Saying you don’t know takes courage. In virtually any scenario, it is the best policy to say you don’t know the answer to a question. Don’t wing it. If the answer requires research or consulting someone else, say, “I don’t have the answer right now, but I will get back to you.” Or, if you don’t want to pursue it, you can say “I don’t know about that but here’s what I do know,” and proceed to speak from your wheelhouse.

5. Be forthcoming about your discomfort.

No matter who’s asking what, you can decline an awkward question politely by telling them that they have made you uncomfortable, and then shift to another topic. For instance, if you are asked to speak about your former partner, you can say: “I feel very emotional about the breakup, so I’d rather not talk about it. But I’d love to hear about your new relationship/job/project.”

6. Ask your own question.

People ask awkward questions for a variety of reasons. Give the asker the benefit of the doubt and deflect the unwanted question with a question of your own. If they ask you why you quit your job, try something like, “Are you worried I won’t find a better job elsewhere?

7. Give a general answer to a controversial question.

If someone outside your immediate circle of trusted friends asks you about your personal political views around a controversial subject, take the high road with positive general statements about the importance of dialog and finding common ground.

Whatever direction you take, make sure you answer with a smile, and don’t shut down the asker by displaying anger. Respond with grace, poise, and charm to win over the most annoying questioners. 

Rosemary Ravinal

Business leaders and entrepreneurs who want to elevate their public speaking impact, executive presence, and media interview skills come to me for personalized attention and measurable results. I am recognized as America’s Premier Bilingual Public Speaking Coach after decades as a corporate spokesperson and media personality in the U.S. mainstream, Hispanic and Latin American markets. My company’s services are available for individuals, teams, in-person and online, and in English and Spanish in South Florida and elsewhere.

You might also be interested in

Common mistakes presenters make without realizing

Common mistakes presenters make without realizing

Even the most seasoned presenters can fall prey to common presentation mistakes without realizing it and shoot themselves in the foot.
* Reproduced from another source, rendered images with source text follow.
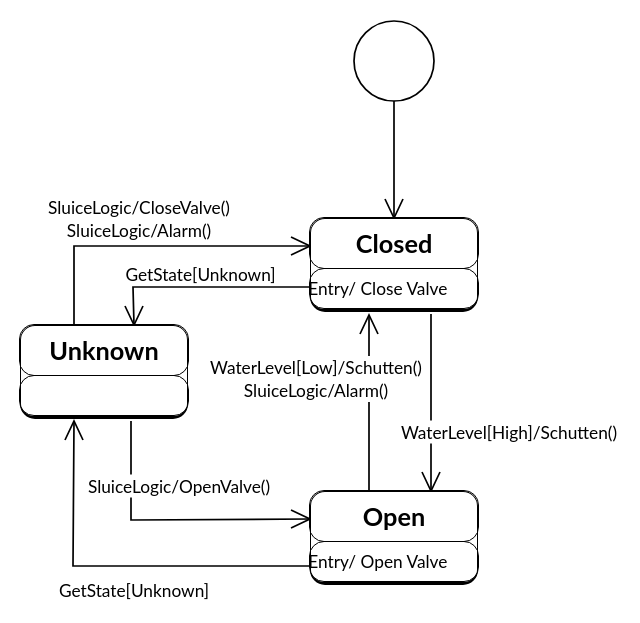
<!DOCTYPE html>
<html lang="en">
<head>
<meta charset="utf-8">
<title>Sluice valve state diagram</title>
<style>
:root { --ink: #000; --paper: #fff; --stroke: 1.7px; --corner: 15px; }
* { box-sizing: border-box; }
html, body { margin: 0; overflow: hidden; background: var(--paper); }
.diagram {
  position: relative; width: 640px; height: 623px; overflow: hidden;
  background: var(--paper); color: var(--ink);
  font: 17.3px/23px Lato, "Open Sans", sans-serif;
}
.transitions { position: absolute; inset: 0; fill: none; stroke: var(--ink); stroke-width: 1.7; }
.state {
  position: absolute; width: 168px; height: 94px;
  display: flex; flex-direction: column;
  border: var(--stroke) solid var(--ink); border-bottom-width: 3px;
  border-radius: var(--corner); background: var(--paper);
}
.state h2, .state p {
  margin: 0 -1.7px; border: var(--stroke) solid var(--ink);
  border-radius: var(--corner); white-space: nowrap;
}
.state h2 {
  height: 53px; margin-top: -1.7px;
  display: flex; align-items: center; justify-content: center;
  font-size: 25.3px; font-weight: 700; line-height: 1;
}
.state p { height: 42px; margin-top: -1.7px; padding-top: 8px; text-indent: -2px; }
.closed { left: 310px; top: 218px; }
.unknown { left: 20px; top: 325px; }
.open { left: 310px; top: 491px; }
.label {
  position: absolute; margin: 0; transform: translate(-50%, -50%);
  text-align: center; white-space: nowrap; background: var(--paper);
}
.to-closed { left: 139px; top: 218.5px; }
.closed-lost { left: 200.5px; top: 273.5px; }
.level-low { left: 316px; top: 379px; }
.level-high { left: 509px; top: 432px; }
.to-open { left: 179px; top: 485.5px; }
.open-lost { left: 134px; top: 590px; }
</style>
</head>
<body>
<main class="diagram">
  <svg class="transitions" width="640" height="623" viewBox="0 0 640 623" aria-hidden="true">
    <defs><path id="arrowhead" d="M-9 -19 L0 0 L9 -19"/></defs>
    <circle cx="394" cy="61" r="40"/>
    <path d="M394 101V218"/>
    <use href="#arrowhead" x="394" y="218"/>
    <path d="M74 325V246H310"/>
    <use href="#arrowhead" transform="translate(310 246) rotate(-90)"/>
    <path d="M311 287H133L134 325"/>
    <use href="#arrowhead" x="134" y="325"/>
    <path d="M369 491V315"/>
    <use href="#arrowhead" transform="translate(369 315) rotate(180)"/>
    <path d="M431 314V491"/>
    <use href="#arrowhead" x="431" y="491"/>
    <path d="M131 421V520L310 519"/>
    <use href="#arrowhead" transform="translate(310 519) rotate(-90)"/>
    <path d="M311 566H73L74 421"/>
    <use href="#arrowhead" transform="translate(74 421) rotate(180)"/>
  </svg>

  <section class="state closed"><h2>Closed</h2><p>Entry/ Close Valve</p></section>
  <section class="state unknown"><h2>Unknown</h2><p></p></section>
  <section class="state open"><h2>Open</h2><p>Entry/ Open Valve</p></section>

  <p class="label to-closed">SluiceLogic/CloseValve()<br>SluiceLogic/Alarm()</p>
  <p class="label closed-lost">GetState[Unknown]</p>
  <p class="label level-low">WaterLevel[Low]/Schutten()<br>SluiceLogic/Alarm()</p>
  <p class="label level-high">WaterLevel[High]/Schutten()</p>
  <p class="label to-open">SluiceLogic/OpenValve()</p>
  <p class="label open-lost">GetState[Unknown]</p>
</main>
</body>
</html>
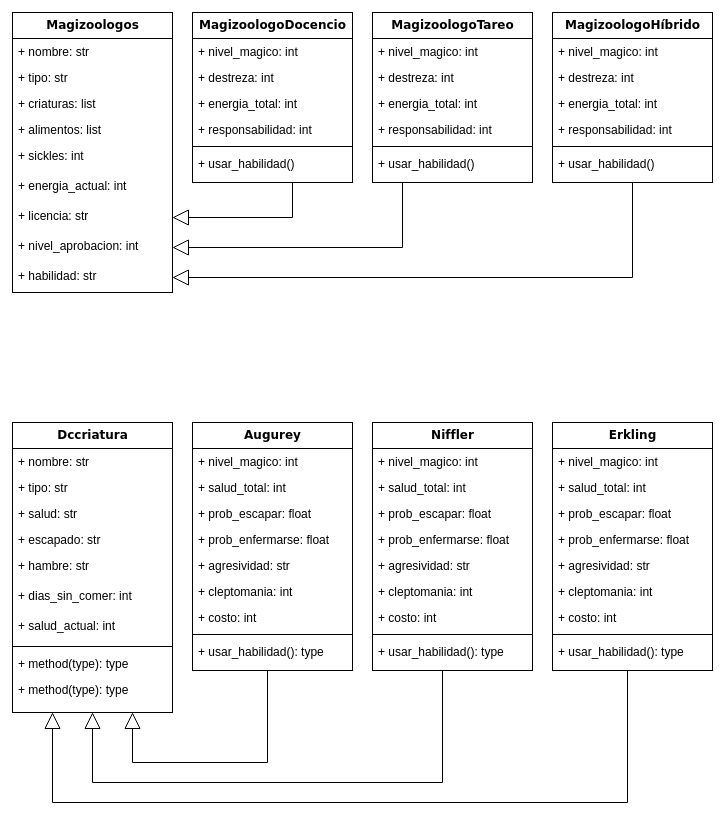
<!DOCTYPE html>
<html lang="es">
<head>
<meta charset="utf-8">
<title>Diagrama de clases</title>
<style>
  :root { --ink: #000; --paper: #fff; --row: 26px; --row-tall: 30px; }
  * { box-sizing: border-box; margin: 0; padding: 0; }
  body { background: var(--paper); overflow: hidden; }
  .diagram {
    position: relative; width: 725px; height: 831px; overflow: hidden;
    background: var(--paper); color: var(--ink);
    font: 12px/var(--row) "Liberation Sans", Arial, sans-serif;
  }
  .class {
    position: absolute; display: flex; flex-direction: column;
    width: 161px; border: 1px solid var(--ink); background: var(--paper);
  }
  .col-1 { left: 12px; }
  .col-2 { left: 192px; }
  .col-3 { left: 372px; }
  .col-4 { left: 552px; }
  .wizard { top: 12px; height: 171px; }
  .wizard.base { height: 281px; }
  .creature { top: 422px; height: 249px; }
  .creature.base { height: 291px; }
  h2 {
    height: 26px; border-bottom: 1px solid var(--ink);
    font: bold 12px/25px "DejaVu Sans", Verdana, sans-serif;
    text-align: center; white-space: nowrap;
  }
  ul { list-style: none; padding: 0 5px; white-space: nowrap; }
  li { height: var(--row); }
  li.tall { height: var(--row-tall); }
  .fields { padding-bottom: 3px; }
  .methods { flex: 1; padding-top: 4px; border-top: 1px solid var(--ink); }
  .links { position: absolute; inset: 0; fill: none; stroke: var(--ink); stroke-width: 1; }
  .links polygon { fill: var(--paper); }
</style>
</head>
<body>
<main class="diagram">

  <section class="class wizard base col-1">
    <h2>Magizoologos</h2>
    <ul class="fields">
      <li>+ nombre: str</li>
      <li>+ tipo: str</li>
      <li>+ criaturas: list</li>
      <li>+ alimentos: list</li>
      <li class="tall">+ sickles: int</li>
      <li class="tall">+ energia_actual: int</li>
      <li class="tall">+ licencia: str</li>
      <li class="tall">+ nivel_aprobacion: int</li>
      <li>+ habilidad: str</li>
    </ul>
  </section>

  <section class="class wizard col-2">
    <h2>MagizoologoDocencio</h2>
    <ul class="fields">
      <li>+ nivel_magico: int</li>
      <li>+ destreza: int</li>
      <li>+ energia_total: int</li>
      <li>+ responsabilidad: int</li>
    </ul>
    <ul class="methods">
      <li>+ usar_habilidad()</li>
    </ul>
  </section>

  <section class="class wizard col-3">
    <h2>MagizoologoTareo</h2>
    <ul class="fields">
      <li>+ nivel_magico: int</li>
      <li>+ destreza: int</li>
      <li>+ energia_total: int</li>
      <li>+ responsabilidad: int</li>
    </ul>
    <ul class="methods">
      <li>+ usar_habilidad()</li>
    </ul>
  </section>

  <section class="class wizard col-4">
    <h2>MagizoologoHíbrido</h2>
    <ul class="fields">
      <li>+ nivel_magico: int</li>
      <li>+ destreza: int</li>
      <li>+ energia_total: int</li>
      <li>+ responsabilidad: int</li>
    </ul>
    <ul class="methods">
      <li>+ usar_habilidad()</li>
    </ul>
  </section>

  <section class="class creature base col-1">
    <h2>Dccriatura</h2>
    <ul class="fields">
      <li>+ nombre: str</li>
      <li>+ tipo: str</li>
      <li>+ salud: str</li>
      <li>+ escapado: str</li>
      <li class="tall">+ hambre: str</li>
      <li class="tall">+ dias_sin_comer: int</li>
      <li class="tall">+ salud_actual: int</li>
    </ul>
    <ul class="methods">
      <li>+ method(type): type</li>
      <li>+ method(type): type</li>
    </ul>
  </section>

  <section class="class creature col-2">
    <h2>Augurey</h2>
    <ul class="fields">
      <li>+ nivel_magico: int</li>
      <li>+ salud_total: int</li>
      <li>+ prob_escapar: float</li>
      <li>+ prob_enfermarse: float</li>
      <li>+ agresividad: str</li>
      <li>+ cleptomania: int</li>
      <li>+ costo: int</li>
    </ul>
    <ul class="methods">
      <li>+ usar_habilidad(): type</li>
    </ul>
  </section>

  <section class="class creature col-3">
    <h2>Niffler</h2>
    <ul class="fields">
      <li>+ nivel_magico: int</li>
      <li>+ salud_total: int</li>
      <li>+ prob_escapar: float</li>
      <li>+ prob_enfermarse: float</li>
      <li>+ agresividad: str</li>
      <li>+ cleptomania: int</li>
      <li>+ costo: int</li>
    </ul>
    <ul class="methods">
      <li>+ usar_habilidad(): type</li>
    </ul>
  </section>

  <section class="class creature col-4">
    <h2>Erkling</h2>
    <ul class="fields">
      <li>+ nivel_magico: int</li>
      <li>+ salud_total: int</li>
      <li>+ prob_escapar: float</li>
      <li>+ prob_enfermarse: float</li>
      <li>+ agresividad: str</li>
      <li>+ cleptomania: int</li>
      <li>+ costo: int</li>
    </ul>
    <ul class="methods">
      <li>+ usar_habilidad(): type</li>
    </ul>
  </section>

  <svg class="links" width="725" height="831" viewBox="0 0 725 831" aria-hidden="true">
    <defs>
      <polygon id="inherit-left" points="0,0 15,-7.5 15,7.5"/>
      <polygon id="inherit-up" points="0,0 7.5,15 -7.5,15"/>
    </defs>
    <g transform="translate(.5 .5)">
      <path d="M292 182V217H188"/>
      <path d="M402 182V247H188"/>
      <path d="M632 182V277H188"/>
      <use href="#inherit-left" x="173" y="217"/>
      <use href="#inherit-left" x="173" y="247"/>
      <use href="#inherit-left" x="173" y="277"/>
      <path d="M267 670V762H132V728"/>
      <path d="M442 670V782H92V728"/>
      <path d="M627 670V802H52V728"/>
      <use href="#inherit-up" x="132" y="713"/>
      <use href="#inherit-up" x="92" y="713"/>
      <use href="#inherit-up" x="52" y="713"/>
    </g>
  </svg>
</main>
</body>
</html>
Here are seven tips to remind you how to stay on top of your presentation game.

Unleash the transformative power of words

Unleash the transformative power of words

Words have the power to both wound and heal. Whether spoken or written, they possess the ability to build bridges or tear them down. Here’s why you should choose your words wisely.

Wacky ways to tackle speaking fear

Wacky ways to tackle speaking fear

Looking for unconventional ways to relax when facing your fear of being in the spotlight? Here are some quirky and unexpected methods to calm your nerves before speaking in public.

Rosemary Ravinal

Let me help you speak, engage, and persuade like a pro in person and online in English and Spanish.

Shares
Share This